It is a scary time right now. I share that fear, as well. I am a Critical Care physician, and I will be right in the line of fire if patients start showing up to our hospital with COVID-19. We are learning all that we can about the virus and what it does. We are learning best practices on how to adequately take care of these patients. Still, I am also a father and husband and son. I worry about my — or anyone in my family — getting this virus, especially my parents and my wife’s parents.
Still, I really understand why all this is happening, why authorities are canceling large events. It is really important that they do so, and it is because of the graph below:
All of these disruptions in our daily lives are occurring because we are trying — as hard as we can — to stop the virus from propagating. The more we do — by washing our hands (again, and again, and again), by coughing into our elbows, by staying home if we are sick , and limiting large gatherings — the more we can help slow down the progression of the virus. And when we can do that, we can help prevent overwhelming the healthcare system.
Delaying sports and other large gatherings are nothing in the big scheme of things if we can prevent overwhelming the healthcare system.
Protecting the healthcare system from the breaking point is of the utmost importance. If a huge spike of patients show up to the hospital critically ill from COVID-19 — because we as a society have not done what we are supposed to do — hospitals across the country will not be able to handle the load, as the red part of the graph shows. There are only about 1,000,000 hospital beds in the entire country (much less ICU beds). If even only 3 million people need hospitalization, the system will break.
This is not only bad for those with COVID-19. There people who have heart attacks, strokes, other infections, cancer, and the like. They also need the hospital. If the local hospital is overwhelmed with COVID-19 patients, then those other patients can’t get the vital care they need as well. This is a major problem.

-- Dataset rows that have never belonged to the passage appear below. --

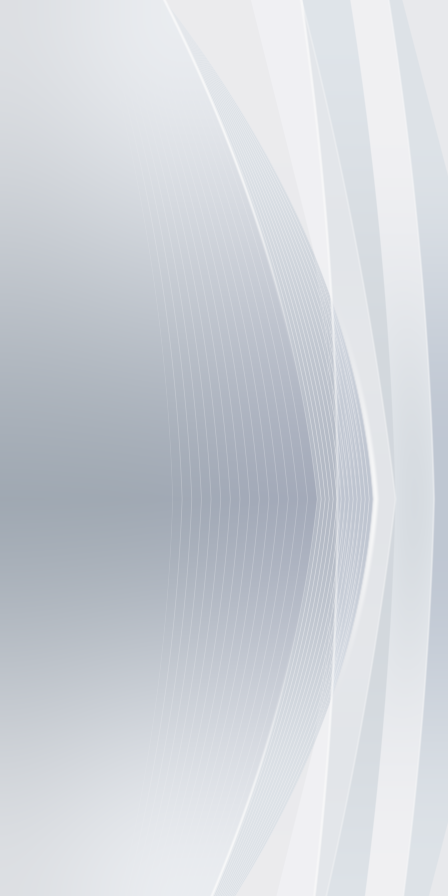
Write a Shadertoy shader that draws this background.

```glsl
#define FOLD_HEIGHT 0.443
#define FAN_LINES 15.0
#define MESH_LINES 14.0
#define FAN_STRENGTH 0.22
#define MESH_STRENGTH 0.42
#define LINE_WIDTH 0.0022
#define LOWER_FADE 1.22
#define MIST vec3(0.89, 0.90, 0.915)
#define SLATE vec3(0.64, 0.675, 0.715)
#define SILVER vec3(0.835, 0.855, 0.875)
#define PEARL vec3(0.94, 0.94, 0.95)

// Curve bending left as the distance d from the fold grows
float bend(float tip, float slope, float curve, float d) {
    return tip - slope * d - curve * d * d;
}

// Coverage of everything to the right of an edge
float rightOf(float x, float edge) {
    float soft = 0.9 / iResolution.x;
    return smoothstep(edge - soft, edge + soft, x);
}

float between(float x, float left, float right) {
    return rightOf(x, left) * (1.0 - rightOf(x, right));
}

float stroke(float dist, float width) {
    float pixel = 1.0 / iResolution.x;
    float reach = max(width, pixel);
    return (1.0 - smoothstep(0.0, reach, abs(dist))) * min(1.0, width / pixel);
}

// Evenly spaced strands interpolated between two curves
float strands(float x, float left, float right, float count) {
    float span = right - left;
    float t = (x - left) / max(span, 0.001) * count;
    float dist = (fract(t + 0.5) - 0.5) * span / count;
    return stroke(dist, LINE_WIDTH) * between(x, left, right);
}

void mainImage(out vec4 fragColor, in vec2 fragCoord) {
    vec2 uv = fragCoord / iResolution.xy;
    float x = uv.x;
    float d = abs(uv.y - FOLD_HEIGHT);
    float fade = d * (uv.y < FOLD_HEIGHT ? LOWER_FADE : 1.0);

    // Boundary curves, from left to right
    float fanEdge = bend(0.385, 0.06, 0.46, d);
    float meshLeft = bend(0.708, 0.213, 0.716, d);
    float meshRight = bend(0.833, 0.14, 1.25, d);
    float blade = bend(0.753, 0.0, 0.26, d);
    float chevron = bend(0.883, 0.24, 0.246, d);
    float bandLeft = bend(0.883, 0.05, 0.236, d);
    float bandRight = bend(0.969, 0.05, 0.236, d);
    float corner = 0.898 + (0.557 - d) * 0.52;

    // Backdrop darkening towards the fold
    float light = smoothstep(-0.08, 0.54, fade);
    vec3 color = mix(SLATE - 0.025, MIST, light);
    color += vec3(0.012, 0.004, 0.025) * smoothstep(0.2, 0.7, x) * (1.0 - light);
    color += 0.05 * (smoothstep(0.0, 0.4, x) - 0.5) * light;

    // Faint fan of lines
    float fan = strands(x, fanEdge, meshLeft, FAN_LINES);
    color = mix(color, PEARL, fan * FAN_STRENGTH * (1.0 - smoothstep(0.3, 0.52, d)));

    // Translucent mesh sheet with a second crossing weave
    vec3 sheet = mix(vec3(0.70, 0.725, 0.77), SILVER + 0.03, smoothstep(0.0, 0.42, fade));
    sheet += 0.045 * rightOf(x, blade);
    color = mix(color, sheet, between(x, meshLeft, meshRight));
    float mesh = strands(x, meshLeft, meshRight, MESH_LINES);
    float weave = strands(x, max(blade - 0.12 * d, meshLeft), meshRight, 9.0);
    color = mix(color, PEARL, max(mesh, weave * 0.6) * MESH_STRENGTH);

    // Bright folded sheet outside the mesh
    float outside = rightOf(x, meshRight);
    vec3 folded = mix(vec3(0.885, 0.895, 0.91), PEARL - 0.02, smoothstep(0.0, 0.4, d));
    color = mix(color, folded, outside);
    float glowLeft = 0.56 + (0.557 - d) * 0.5;
    color = mix(color, PEARL + 0.015, 0.65 * outside * between(x, glowLeft, blade));
    float shade = rightOf(x, blade) * outside * smoothstep(0.1, 0.3, d);
    color = mix(color, SILVER + 0.03, shade * 0.55);

    // Alternating grey and white bands on the right
    vec3 grey = mix(SILVER - 0.01, SILVER + 0.04, smoothstep(0.1, 0.557, d));
    color = mix(color, grey, rightOf(x, chevron));
    float across = clamp((x - bandLeft) / (bandRight - bandLeft), 0.0, 1.0);
    vec3 band = mix(SILVER + 0.025, PEARL, smoothstep(0.0, 0.42, d));
    band -= 0.02 * across * (1.0 - across) * 4.0 * (1.0 - smoothstep(0.0, 0.3, d));
    color = mix(color, band, rightOf(x, bandLeft));
    vec3 margin = mix(vec3(0.75, 0.78, 0.825), SILVER + 0.03, smoothstep(0.05, 0.4, d));
    color = mix(color, margin, rightOf(x, bandRight));
    color = mix(color, PEARL - 0.02, 0.8 * rightOf(x, corner));

    // Highlights along the folds
    float rim = stroke(x - meshLeft, 0.006) * smoothstep(0.1, 0.42, d);
    rim += stroke(x - blade, 0.005) * mix(0.45, 0.9, smoothstep(0.0, 0.3, d));
    rim += stroke(x - meshRight - 0.006, 0.01) * (1.0 - smoothstep(0.0, 0.24, d));
    rim += stroke(x - chevron, 0.004) * 0.4;
    rim += stroke(x - bandRight, 0.004) * 0.5;
    color = mix(color, vec3(0.98), clamp(rim, 0.0, 1.0) * 0.85);

    fragColor = vec4(clamp(color, 0.0, 1.0), 1.0);
}
```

If, however, we are patient with the disruptions and do all that we can to limit the spread, then hopefully we can contain the outbreak and have a situation characterized by the blue part of the graph.
Yes, even in that blue graph situation, I will likely be very busy as a Critical Care physician. At the same time, I won’t have critically ill patients housed in the hallways, as is the case in other countries around the world. So, we need to be patient. And if these disruptions get worse, our employers, as well as our government, need to support us through these disruptions.
In the big scheme of things, delaying games and fundraisers and events are nothing when compared to protecting the country — especially its most vulnerable population — from the ravages of this disease. And it takes all of us to come together and take the disruptions to our daily life — very likely temporary — into stride. We will all be better, and safer, as a result.